I don’t know if anyone else has noticed, but modern military theorists, occasional generals and historians are currently debating the revolution in military affairs which is supposed to be happening at the moment. Quite what this is, I’m not sure. I suppose that it is related to the demise of the Cold War, the reduction in the perceived threat of mutual nuclear annihilation and the emergence of the United States as the military superpower, at least in so far a global projection of force is concerned. A few other factors, such as the emergence of global terrorism, the deployment of pilotless aircraft and the huge asymmetry in firepower deployed probably also make an impact.
So why are historians interested and involved? I think it is because they have a role in identifying previous revolutions in military affairs and, thus, are firstly sensitized to them and, secondly, hope to find something useful that may illuminate our current tactical and strategic situation.
When you start to look at the historiography, though, military revolutions proliferate. Leaving aside (probably foolishly) the twentieth century, there are still a fair number. Napoleon, it is said sparked one. So did Frederick the Great, although that is arguable. Gustavus Adolfus of Sweden was the original military revolutionary, with Maurice of Nassau coming up hard behind.
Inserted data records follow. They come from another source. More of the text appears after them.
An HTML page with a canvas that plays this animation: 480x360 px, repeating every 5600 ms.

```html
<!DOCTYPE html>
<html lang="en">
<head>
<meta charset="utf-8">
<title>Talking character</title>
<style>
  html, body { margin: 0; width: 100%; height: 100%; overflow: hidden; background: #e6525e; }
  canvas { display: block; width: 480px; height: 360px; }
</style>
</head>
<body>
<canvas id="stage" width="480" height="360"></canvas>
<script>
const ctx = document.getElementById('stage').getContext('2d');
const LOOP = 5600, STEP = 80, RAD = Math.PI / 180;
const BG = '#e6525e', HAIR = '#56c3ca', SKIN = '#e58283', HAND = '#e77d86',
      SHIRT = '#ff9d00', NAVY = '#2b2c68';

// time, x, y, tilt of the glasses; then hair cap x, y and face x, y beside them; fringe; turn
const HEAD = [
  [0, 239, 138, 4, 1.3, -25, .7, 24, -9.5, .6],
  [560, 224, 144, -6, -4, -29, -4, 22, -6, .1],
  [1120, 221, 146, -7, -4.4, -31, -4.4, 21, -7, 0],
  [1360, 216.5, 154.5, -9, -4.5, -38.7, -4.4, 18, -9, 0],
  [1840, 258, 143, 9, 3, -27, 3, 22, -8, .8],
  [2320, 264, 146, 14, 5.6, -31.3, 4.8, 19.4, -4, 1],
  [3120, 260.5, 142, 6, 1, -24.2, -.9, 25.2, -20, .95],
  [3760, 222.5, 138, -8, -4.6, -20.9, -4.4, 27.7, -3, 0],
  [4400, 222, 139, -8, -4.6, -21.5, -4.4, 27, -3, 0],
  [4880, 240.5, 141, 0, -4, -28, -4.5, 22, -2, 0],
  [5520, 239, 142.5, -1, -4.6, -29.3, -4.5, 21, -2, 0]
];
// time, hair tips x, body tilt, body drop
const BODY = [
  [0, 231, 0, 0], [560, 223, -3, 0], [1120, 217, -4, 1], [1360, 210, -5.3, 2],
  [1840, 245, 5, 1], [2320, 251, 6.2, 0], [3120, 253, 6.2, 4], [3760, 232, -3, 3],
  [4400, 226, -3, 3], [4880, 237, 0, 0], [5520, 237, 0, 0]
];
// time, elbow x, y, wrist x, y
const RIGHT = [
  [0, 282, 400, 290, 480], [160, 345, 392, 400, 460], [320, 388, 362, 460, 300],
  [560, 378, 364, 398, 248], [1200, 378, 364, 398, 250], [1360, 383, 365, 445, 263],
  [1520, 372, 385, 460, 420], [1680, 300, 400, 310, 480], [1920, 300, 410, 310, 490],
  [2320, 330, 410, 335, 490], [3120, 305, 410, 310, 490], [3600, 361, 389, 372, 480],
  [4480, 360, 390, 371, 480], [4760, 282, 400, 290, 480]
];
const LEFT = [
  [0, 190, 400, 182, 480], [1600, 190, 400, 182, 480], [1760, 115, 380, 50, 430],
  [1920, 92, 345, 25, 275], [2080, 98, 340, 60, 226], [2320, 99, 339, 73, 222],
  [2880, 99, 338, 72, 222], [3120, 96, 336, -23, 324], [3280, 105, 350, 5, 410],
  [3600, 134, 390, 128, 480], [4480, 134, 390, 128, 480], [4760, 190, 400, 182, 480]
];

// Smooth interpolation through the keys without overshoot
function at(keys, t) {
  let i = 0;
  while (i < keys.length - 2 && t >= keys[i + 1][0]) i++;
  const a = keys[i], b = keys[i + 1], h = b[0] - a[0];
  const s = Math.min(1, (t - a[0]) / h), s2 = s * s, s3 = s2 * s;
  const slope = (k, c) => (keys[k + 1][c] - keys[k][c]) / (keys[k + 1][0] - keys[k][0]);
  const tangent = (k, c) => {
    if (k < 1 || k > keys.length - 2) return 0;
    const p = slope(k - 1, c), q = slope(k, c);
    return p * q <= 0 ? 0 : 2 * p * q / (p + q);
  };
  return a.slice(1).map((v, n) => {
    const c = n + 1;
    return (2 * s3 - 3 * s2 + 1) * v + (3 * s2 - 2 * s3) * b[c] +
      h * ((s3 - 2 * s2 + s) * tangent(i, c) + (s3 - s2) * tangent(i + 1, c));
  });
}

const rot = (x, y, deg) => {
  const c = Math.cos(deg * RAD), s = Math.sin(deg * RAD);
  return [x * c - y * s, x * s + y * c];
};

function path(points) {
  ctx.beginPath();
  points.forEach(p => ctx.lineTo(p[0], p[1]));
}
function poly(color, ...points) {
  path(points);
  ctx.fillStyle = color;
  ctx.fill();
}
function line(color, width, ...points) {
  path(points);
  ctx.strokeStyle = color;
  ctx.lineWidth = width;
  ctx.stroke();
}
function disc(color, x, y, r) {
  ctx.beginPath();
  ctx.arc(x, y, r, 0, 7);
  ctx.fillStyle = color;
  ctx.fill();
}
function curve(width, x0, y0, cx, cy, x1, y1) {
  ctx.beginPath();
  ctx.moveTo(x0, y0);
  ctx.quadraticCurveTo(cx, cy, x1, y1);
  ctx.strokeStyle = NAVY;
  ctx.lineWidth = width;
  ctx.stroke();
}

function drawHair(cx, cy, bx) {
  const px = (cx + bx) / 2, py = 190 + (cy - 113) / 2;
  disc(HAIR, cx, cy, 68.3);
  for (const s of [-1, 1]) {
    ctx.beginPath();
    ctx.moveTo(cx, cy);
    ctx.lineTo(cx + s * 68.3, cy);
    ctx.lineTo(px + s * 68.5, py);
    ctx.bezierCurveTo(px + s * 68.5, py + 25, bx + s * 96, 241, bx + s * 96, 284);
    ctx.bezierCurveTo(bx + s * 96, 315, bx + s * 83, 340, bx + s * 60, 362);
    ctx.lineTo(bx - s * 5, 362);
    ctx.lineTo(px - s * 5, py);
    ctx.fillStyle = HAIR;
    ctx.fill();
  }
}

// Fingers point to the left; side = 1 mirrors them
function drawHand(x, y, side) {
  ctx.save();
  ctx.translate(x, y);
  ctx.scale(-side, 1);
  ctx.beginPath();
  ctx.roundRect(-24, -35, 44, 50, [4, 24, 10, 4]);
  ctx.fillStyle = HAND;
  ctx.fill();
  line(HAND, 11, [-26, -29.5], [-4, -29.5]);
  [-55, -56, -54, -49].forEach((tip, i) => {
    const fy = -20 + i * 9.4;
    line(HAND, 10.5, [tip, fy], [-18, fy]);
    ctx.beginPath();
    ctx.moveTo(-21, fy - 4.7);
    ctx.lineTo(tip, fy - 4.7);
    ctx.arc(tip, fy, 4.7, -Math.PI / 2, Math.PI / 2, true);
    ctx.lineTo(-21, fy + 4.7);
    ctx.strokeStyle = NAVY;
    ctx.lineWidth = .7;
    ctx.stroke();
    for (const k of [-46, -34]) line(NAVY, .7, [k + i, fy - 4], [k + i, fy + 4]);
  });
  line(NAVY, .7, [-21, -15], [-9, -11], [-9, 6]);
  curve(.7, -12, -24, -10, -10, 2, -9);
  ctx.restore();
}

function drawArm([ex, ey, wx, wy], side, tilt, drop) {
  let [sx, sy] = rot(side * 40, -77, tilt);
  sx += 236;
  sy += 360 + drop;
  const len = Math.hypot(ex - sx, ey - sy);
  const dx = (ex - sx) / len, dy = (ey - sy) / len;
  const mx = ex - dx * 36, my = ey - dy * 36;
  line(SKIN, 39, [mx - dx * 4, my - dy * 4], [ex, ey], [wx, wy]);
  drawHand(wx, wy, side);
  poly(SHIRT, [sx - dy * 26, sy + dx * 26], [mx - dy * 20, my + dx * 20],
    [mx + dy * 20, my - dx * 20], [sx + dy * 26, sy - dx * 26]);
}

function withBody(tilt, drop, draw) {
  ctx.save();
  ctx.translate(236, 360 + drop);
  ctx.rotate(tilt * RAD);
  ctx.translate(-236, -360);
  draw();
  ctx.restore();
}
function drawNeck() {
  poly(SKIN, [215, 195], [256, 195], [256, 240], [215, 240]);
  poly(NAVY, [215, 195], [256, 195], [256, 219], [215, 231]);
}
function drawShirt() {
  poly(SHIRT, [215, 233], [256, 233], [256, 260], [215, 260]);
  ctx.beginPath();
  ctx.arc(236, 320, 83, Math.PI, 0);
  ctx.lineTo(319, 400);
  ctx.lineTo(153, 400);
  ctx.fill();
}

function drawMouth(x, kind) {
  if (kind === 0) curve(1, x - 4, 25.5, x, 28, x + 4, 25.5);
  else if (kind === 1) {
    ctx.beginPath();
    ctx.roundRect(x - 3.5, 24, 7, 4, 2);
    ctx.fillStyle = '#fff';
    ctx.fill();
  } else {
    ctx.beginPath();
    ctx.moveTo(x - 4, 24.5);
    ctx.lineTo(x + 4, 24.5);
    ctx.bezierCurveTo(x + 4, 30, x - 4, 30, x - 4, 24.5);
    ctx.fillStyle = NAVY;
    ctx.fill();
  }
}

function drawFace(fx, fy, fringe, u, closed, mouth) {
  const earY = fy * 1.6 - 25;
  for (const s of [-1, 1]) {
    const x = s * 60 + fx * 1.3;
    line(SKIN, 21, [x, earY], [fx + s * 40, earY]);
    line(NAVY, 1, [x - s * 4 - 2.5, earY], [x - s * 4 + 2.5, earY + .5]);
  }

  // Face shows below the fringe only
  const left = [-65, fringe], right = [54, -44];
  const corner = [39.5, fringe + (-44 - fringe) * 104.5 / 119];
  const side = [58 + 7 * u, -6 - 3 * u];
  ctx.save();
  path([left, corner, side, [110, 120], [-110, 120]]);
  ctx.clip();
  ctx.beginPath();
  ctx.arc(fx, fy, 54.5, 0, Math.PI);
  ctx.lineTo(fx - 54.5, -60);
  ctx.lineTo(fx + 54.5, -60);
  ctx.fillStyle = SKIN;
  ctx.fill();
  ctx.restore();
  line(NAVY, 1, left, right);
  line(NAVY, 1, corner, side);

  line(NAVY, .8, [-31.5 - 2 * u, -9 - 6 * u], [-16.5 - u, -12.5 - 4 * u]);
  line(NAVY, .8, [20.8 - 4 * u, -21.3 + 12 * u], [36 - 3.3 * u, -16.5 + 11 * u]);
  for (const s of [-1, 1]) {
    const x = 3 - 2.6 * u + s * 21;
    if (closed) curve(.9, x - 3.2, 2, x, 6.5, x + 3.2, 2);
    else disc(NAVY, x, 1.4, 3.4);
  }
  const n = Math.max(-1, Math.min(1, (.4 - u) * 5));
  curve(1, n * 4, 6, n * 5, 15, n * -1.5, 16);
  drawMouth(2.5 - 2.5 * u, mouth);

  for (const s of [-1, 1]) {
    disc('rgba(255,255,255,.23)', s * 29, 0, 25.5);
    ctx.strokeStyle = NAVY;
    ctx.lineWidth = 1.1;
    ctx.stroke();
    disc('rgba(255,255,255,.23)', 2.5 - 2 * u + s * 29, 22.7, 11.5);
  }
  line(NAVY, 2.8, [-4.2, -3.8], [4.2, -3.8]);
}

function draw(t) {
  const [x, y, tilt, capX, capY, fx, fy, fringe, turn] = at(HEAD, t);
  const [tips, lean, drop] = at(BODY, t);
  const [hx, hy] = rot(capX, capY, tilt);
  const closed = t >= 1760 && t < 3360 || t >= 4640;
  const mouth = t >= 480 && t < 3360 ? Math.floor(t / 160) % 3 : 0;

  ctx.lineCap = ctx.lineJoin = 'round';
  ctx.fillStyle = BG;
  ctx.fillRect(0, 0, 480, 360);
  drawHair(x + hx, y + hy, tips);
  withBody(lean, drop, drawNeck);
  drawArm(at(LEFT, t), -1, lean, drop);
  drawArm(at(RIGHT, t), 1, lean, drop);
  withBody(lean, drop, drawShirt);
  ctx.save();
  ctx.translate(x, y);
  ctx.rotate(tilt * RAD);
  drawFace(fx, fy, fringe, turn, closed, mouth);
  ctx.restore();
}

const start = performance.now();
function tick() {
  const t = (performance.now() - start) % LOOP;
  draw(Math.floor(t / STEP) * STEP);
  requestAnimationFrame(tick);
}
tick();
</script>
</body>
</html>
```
Edward III of England is described as another, and, much further in the past, Iphicrates is another.
With so many military revolutions, it is perhaps hardly suprising that some sceptics have emerged, as well. The first issue is to as ‘what makes a military revolution?’ A number of suggestions have been made, such as advances in technology, for example the use of muskets or longbows over what came before, and of tactics, such as charging cavalry rather than caracoling cuirassiers. I’ve tackled the caracole issue before, I think, so I won’t rehash it here.
The problem is that what looks like a revolution from one perspective doesn’t from another. Muskets, for example, had been of increasing use over a century before Gustav Adolf appeared on the scene. I’d guess the Swiss pikemen at Biocca (1522) and Pavia (1525) would probably have conceded that firearms were quite useful. The sudden appearance of successful Swedish armies in the 1630’s seems to be less due to a military revolution and more to do with a funded, disciplined force under a commander of talent appearing in something of a power vacuum.
Another claimant for the title of military revolutionary is Iphicrates. It is claimed that he invented a whole new style of warfare when his peltasts mauled a Spartan more near Corinth in 390 BC. Now, granted, Iphicrates won great fame for this exploit, and based a career as a major military and political figure on it, but it was hardly unprecedented. Peltasts had been around since at least Pylos, according to Thucydides, in 425 BC, where they had proved their worth against Spartan hoplites. Indeed, assorted lighter troops, some of which may well have been peltasts, are often hanging around of the edge of Thucydides’ forces, but he only names peltasts specifically at this point. Did Iphicrates cause a military revolution? It would seem not, on balance.
So, was there ever a military revolution?
I can’t really think of one, and the problem, of course, lies in the definition of the word ‘revolution’. From some perspectives, a decade or so can be revolutionary. But actually, as lived reality, a decade is quite a long time. Things seen from the perspective of a century can make a decade seem rapid, but not to those involved.
I suppose the most obvious candidates for military revolutions are the coming of gunpowder, and the tank. However, the first cannon were around from about the 14th century, but did not really become effective enough, in England at least, to displace the bow until the mid-sixteenth century. 250 years of evolution does not make a revolution.
The tank is perhaps more interesting. There is little doubt that the blitzkrieg tactics of 1939-40 caught everyone by surprise, including the Germans. As you probably know, however, they had been anticipated in military theory of the 1920s, and also tested in battle at Cambari (1917) and in the allied advance in late 1918. While the evolution of tank tactics was more rapid than that of gunpowder, 20 years or so is a fair time, so from the perspective of a single life, it was hardly a revolution.
In fact, the most likely cause of anyone crying ‘military revolution’ is ignorance of what passed before. Histoprians of the 17th century come over all vague when it comes to sixteenth century armies, while those of the sixteenth century are equally bemused by that fifteenth and so on. Therefore, the cry of revolution goes up whenever something that looks new appears on the battlefield. I have little doubt that the users of said technology or tactics would be bemused by the label.
So, as wargamers, where does this leave us? I’ve already grumbled extensively about excessive periodization and trying to pitch thousands of years into one rule set. The above may well sound like an argument to the contrary. I’m not sure it does, but we need not to look for revolutions, but to see how far evolution has gone. The British army in 1914, for example, was very different from that in 1916, and that was different from 1918. The royal army in 1642 was different from that in 1645. So we need to keep an eye on this, and not try to stretch our rule sets too far, while accepting that they can, and must be able to stretch a little as the armies of our period evolve.